The need for a new treaty should be far beyond dispute, as evidence of the gravity of the threat from climate change continues to mount. Today we report a study showing that the tropical climate zone is expanding towards the poles faster than any of the existing computer models had forecast. This trend is likely to make many regions that currently enjoy a temperate climate drier or more stormy in other words, into less hospitable places to live. The American south-west, Australia and swathes of the Mediterranean could be hit, with water supplies and agriculture jeopardised.
With or without new evidence, delegates to the Bali conference have their work cut out. While there may be a growing consensus about the nature and scale of the threat, there is much less agreement on how to tackle it. Increasingly, coming to the fore is the disparity between the interests of the industrialised world and those of countries, such as India and China, whose rapid development is accompanied by an equally rapid increase in carbon emissions. What measures can, or should, be taken to curb this rise, whether voluntary action could suffice, and how far the rich world would be prepared to underwrite the measures the poor world needs to take in order to cut carbon emissions globally, are all key questions that have as yet no answer.
The lack of ready answers is surely one reason why organisers of the Bali conference have been stressing that the purpose of the conference is not to agree specifics, but to set a realistic timetable and framework for further consideration. And the hardest bargaining is expected next week, when most ministerial-level delegates arrive. Still, there is no reason to write off this conference before it has begun. Indeed, there is some room for optimism. For this past year has witnessed major advances in the recognition of climate change as a threat that demands concerted international action.
Of course, we have to lament the cavalier way in which some governments have responded to climate change (most egregiously the US administration of George Bush) and the inadequacies of the measures taken even by those countries, such as our own, which have built combating climate change into their policies and say they understand the need to act. But there has also been much progress. Many US states are taking action at regional level. The European Union is making climate change a priority.
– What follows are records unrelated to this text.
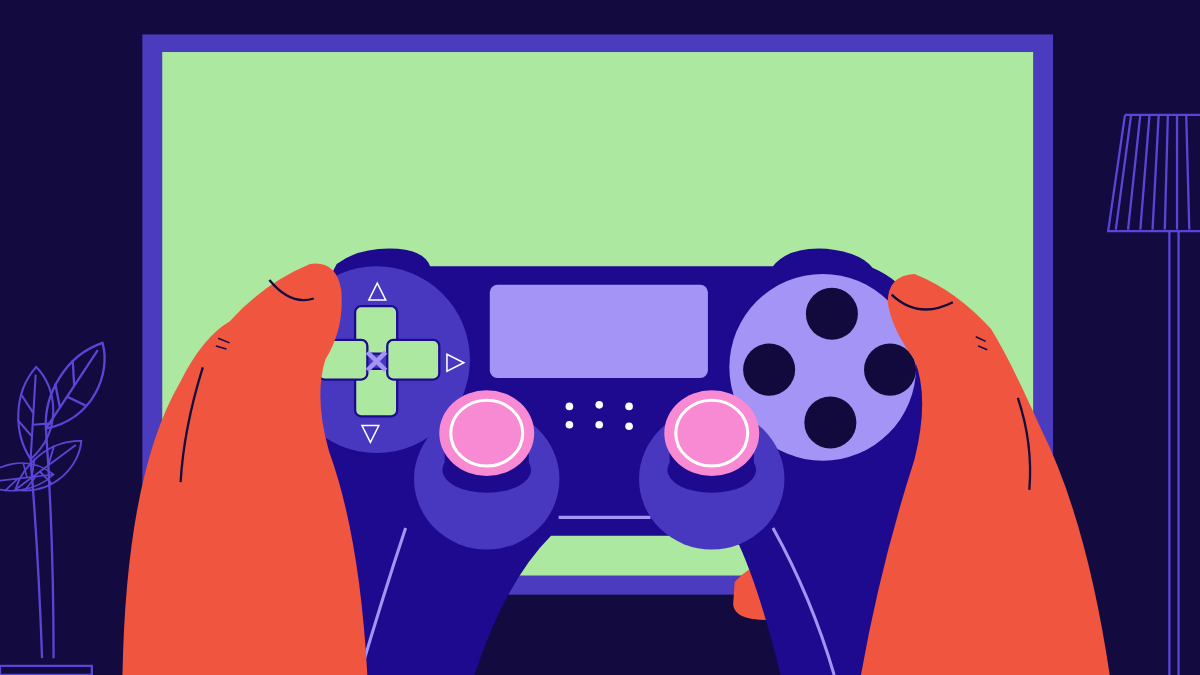
<!DOCTYPE html>
<html lang="en">
<head>
<meta charset="utf-8">
<title>Game Night</title>
<style>
:root{
  --night:#130b3f;
  --frame:#4a3bbf;
  --screen:#ade8a0;
  --body:#1e0a8e;
  --body-light:#4838c0;
  --lilac:#a394f5;
  --pad-dark:#120a3d;
  --pink:#f78ad2;
  --skin:#f0563f;
  --skin-shade:#d9402d;
  --line:#5a46d6;
  --white:#ffffff;
}
html,body{margin:0;padding:0;width:1200px;height:675px;overflow:hidden;background:var(--night);}
svg{display:block;width:1200px;height:675px;}
</style>
</head>
<body>
<svg viewBox="0 0 1568 882" role="img" aria-label="Hands holding a game controller in front of a glowing screen">
  <defs>
    <g id="thumbstick">
      <ellipse cx="0" cy="60" rx="95" ry="92" fill="var(--body-light)"/>
      <path d="M-55 0 L-55 50 Q0 90 55 50 L55 0Z" fill="var(--body)"/>
      <ellipse cx="0" cy="48" rx="58" ry="30" fill="var(--body)"/>
      <ellipse cx="0" cy="0" rx="62" ry="56" fill="var(--pink)"/>
      <ellipse cx="0" cy="0" rx="47" ry="43" fill="none" stroke="var(--white)" stroke-width="4"/>
    </g>
    <g id="leaf">
      <path d="M0 0 C20 -40 70 -70 120 -60 C110 -20 60 20 0 0Z" fill="none" stroke="var(--line)" stroke-width="3"/>
      <path d="M0 0 L110 -55 M30 -16 L40 -45 M60 -30 L75 -60 M45 -22 L60 0" fill="none" stroke="var(--line)" stroke-width="3"/>
    </g>
  </defs>

  <rect width="1568" height="882" fill="var(--night)"/>

  <g id="television">
    <rect x="186" y="45" width="1190" height="732" fill="var(--frame)"/>
    <rect x="212" y="68" width="1138" height="684" fill="var(--screen)"/>
  </g>

  <g id="floor-lamp" fill="none" stroke="var(--line)" stroke-width="3">
    <path d="M1470 150 L1568 150 M1470 150 L1448 302 L1568 302"/>
    <path d="M1478 150 L1458 300 M1490 150 L1474 300 M1502 150 L1490 300 M1514 150 L1506 300 M1526 150 L1522 300 M1538 150 L1538 300 M1550 150 L1554 300"/>
    <path d="M1528 302 L1528 882 M1540 302 L1540 882"/>
  </g>

  <g id="house-plant">
    <use href="#leaf" transform="translate(60 560) rotate(-30)"/>
    <use href="#leaf" transform="translate(40 600) rotate(-60) scale(0.9)"/>
    <use href="#leaf" transform="translate(20 640) rotate(-10) scale(0.8)"/>
    <use href="#leaf" transform="translate(70 620) rotate(200) scale(0.7)"/>
    <path d="M60 560 Q70 700 70 860 M40 600 Q50 720 55 860" fill="none" stroke="var(--line)" stroke-width="3"/>
    <path d="M0 870 L120 870 L120 882 L0 882Z" fill="none" stroke="var(--line)" stroke-width="3"/>
  </g>

  <g id="hidden-fingers" fill="var(--skin)">
    <path d="M560 700 Q600 690 640 720 Q650 760 600 790 Q560 800 545 770Z"/>
    <path d="M960 760 Q1000 720 1040 740 Q1050 790 1000 810 Q960 810 958 790Z"/>
  </g>

  <g id="controller">
    <path d="M440 345 Q470 322 520 325 Q555 328 562 348 L1010 348 Q1030 322 1080 325 Q1125 330 1140 350 Q1210 380 1215 470 Q1222 600 1150 882 L1020 882 Q990 760 960 700 L720 700 Q660 760 620 882 L470 882 Q410 620 420 430 Q425 370 440 345Z" fill="var(--body)"/>
    <path d="M530 690 Q500 780 470 882 M1010 690 Q1060 780 1090 882" fill="none" stroke="var(--lilac)" stroke-width="4"/>
    <path d="M730 676 L850 676" stroke="var(--lilac)" stroke-width="4"/>

    <circle cx="492" cy="470" r="122" fill="var(--body-light)"/>
    <g id="direction-pad" fill="var(--screen)" stroke="var(--body)" stroke-width="3">
      <rect x="464" y="400" width="55" height="62" rx="8"/>
      <rect x="464" y="482" width="55" height="62" rx="8"/>
      <rect x="416" y="444" width="64" height="52" rx="8"/>
      <rect x="506" y="444" width="68" height="52" rx="8"/>
    </g>
    <path d="M480 460 L504 484 M504 460 L480 484" stroke="var(--lilac)" stroke-width="6"/>
    <g fill="none" stroke="var(--white)" stroke-width="2">
      <path d="M493 370 L482 392 L504 392Z"/>
      <path d="M484 578 L473 556 L495 556Z"/>
      <path d="M606 474 L584 463 L584 485Z"/>
    </g>

    <rect x="640" y="372" width="285" height="122" rx="10" fill="var(--lilac)"/>

    <g id="speaker-dots" fill="var(--white)">
      <circle cx="744" cy="531" r="5"/><circle cx="783" cy="529" r="5"/><circle cx="822" cy="531" r="5"/>
      <circle cx="744" cy="555" r="5"/><circle cx="783" cy="555" r="5"/><circle cx="822" cy="557" r="5"/>
    </g>

    <circle cx="1075" cy="480" r="122" fill="var(--lilac)"/>
    <g id="action-buttons" fill="var(--pad-dark)">
      <circle cx="1087" cy="410" r="34"/>
      <circle cx="1005" cy="483" r="34"/>
      <circle cx="1163" cy="483" r="34"/>
      <circle cx="1085" cy="552" r="34"/>
    </g>

    <use href="#thumbstick" transform="translate(636 566)"/>
    <use href="#thumbstick" transform="translate(930 566)"/>
  </g>

  <g id="left-hand">
    <path d="M160 882 Q165 620 235 500 Q265 440 300 420 Q345 370 405 345 Q440 340 446 380 Q450 430 425 470 Q410 520 430 590 Q470 700 480 882Z" fill="var(--skin)"/>
    <path d="M352 366 Q380 400 410 390" fill="none" stroke="var(--pad-dark)" stroke-width="3"/>
    <path d="M285 442 L300 448 M282 452 L296 456" stroke="var(--pad-dark)" stroke-width="2"/>
    <path d="M265 480 Q240 560 236 630" fill="none" stroke="var(--pad-dark)" stroke-width="3"/>
  </g>

  <g id="right-hand">
    <path d="M1450 882 Q1420 680 1360 560 Q1320 470 1295 430 Q1250 380 1195 358 Q1160 360 1160 395 Q1165 430 1195 470 Q1215 520 1195 600 Q1150 740 1125 882Z" fill="var(--skin)"/>
    <path d="M1165 385 Q1200 418 1245 395" fill="none" stroke="var(--pad-dark)" stroke-width="3"/>
    <path d="M1275 440 L1288 446 M1278 452 L1290 457" stroke="var(--pad-dark)" stroke-width="2"/>
    <path d="M1330 520 Q1350 580 1345 640" fill="none" stroke="var(--pad-dark)" stroke-width="3"/>
  </g>
</svg>
</body>
</html>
The former US vice-president and climate-change campaigner, Al Gore, shared the Nobel Peace Prize with the UN's Intergovernmental Panel on Climate Change, for their efforts "to disseminate greater knowledge about man-made climate change". And Australia is on the point of signing up to the Kyoto protocol, having resoundingly voted out of office the climate-change sceptic, John Howard.
The Bali conference should be able to agree the framework for a new draft treaty and a timetable that would allow ratification in good time for 2012. With goodwill all round, we see no insurmountable reason why these ambitions should not be met.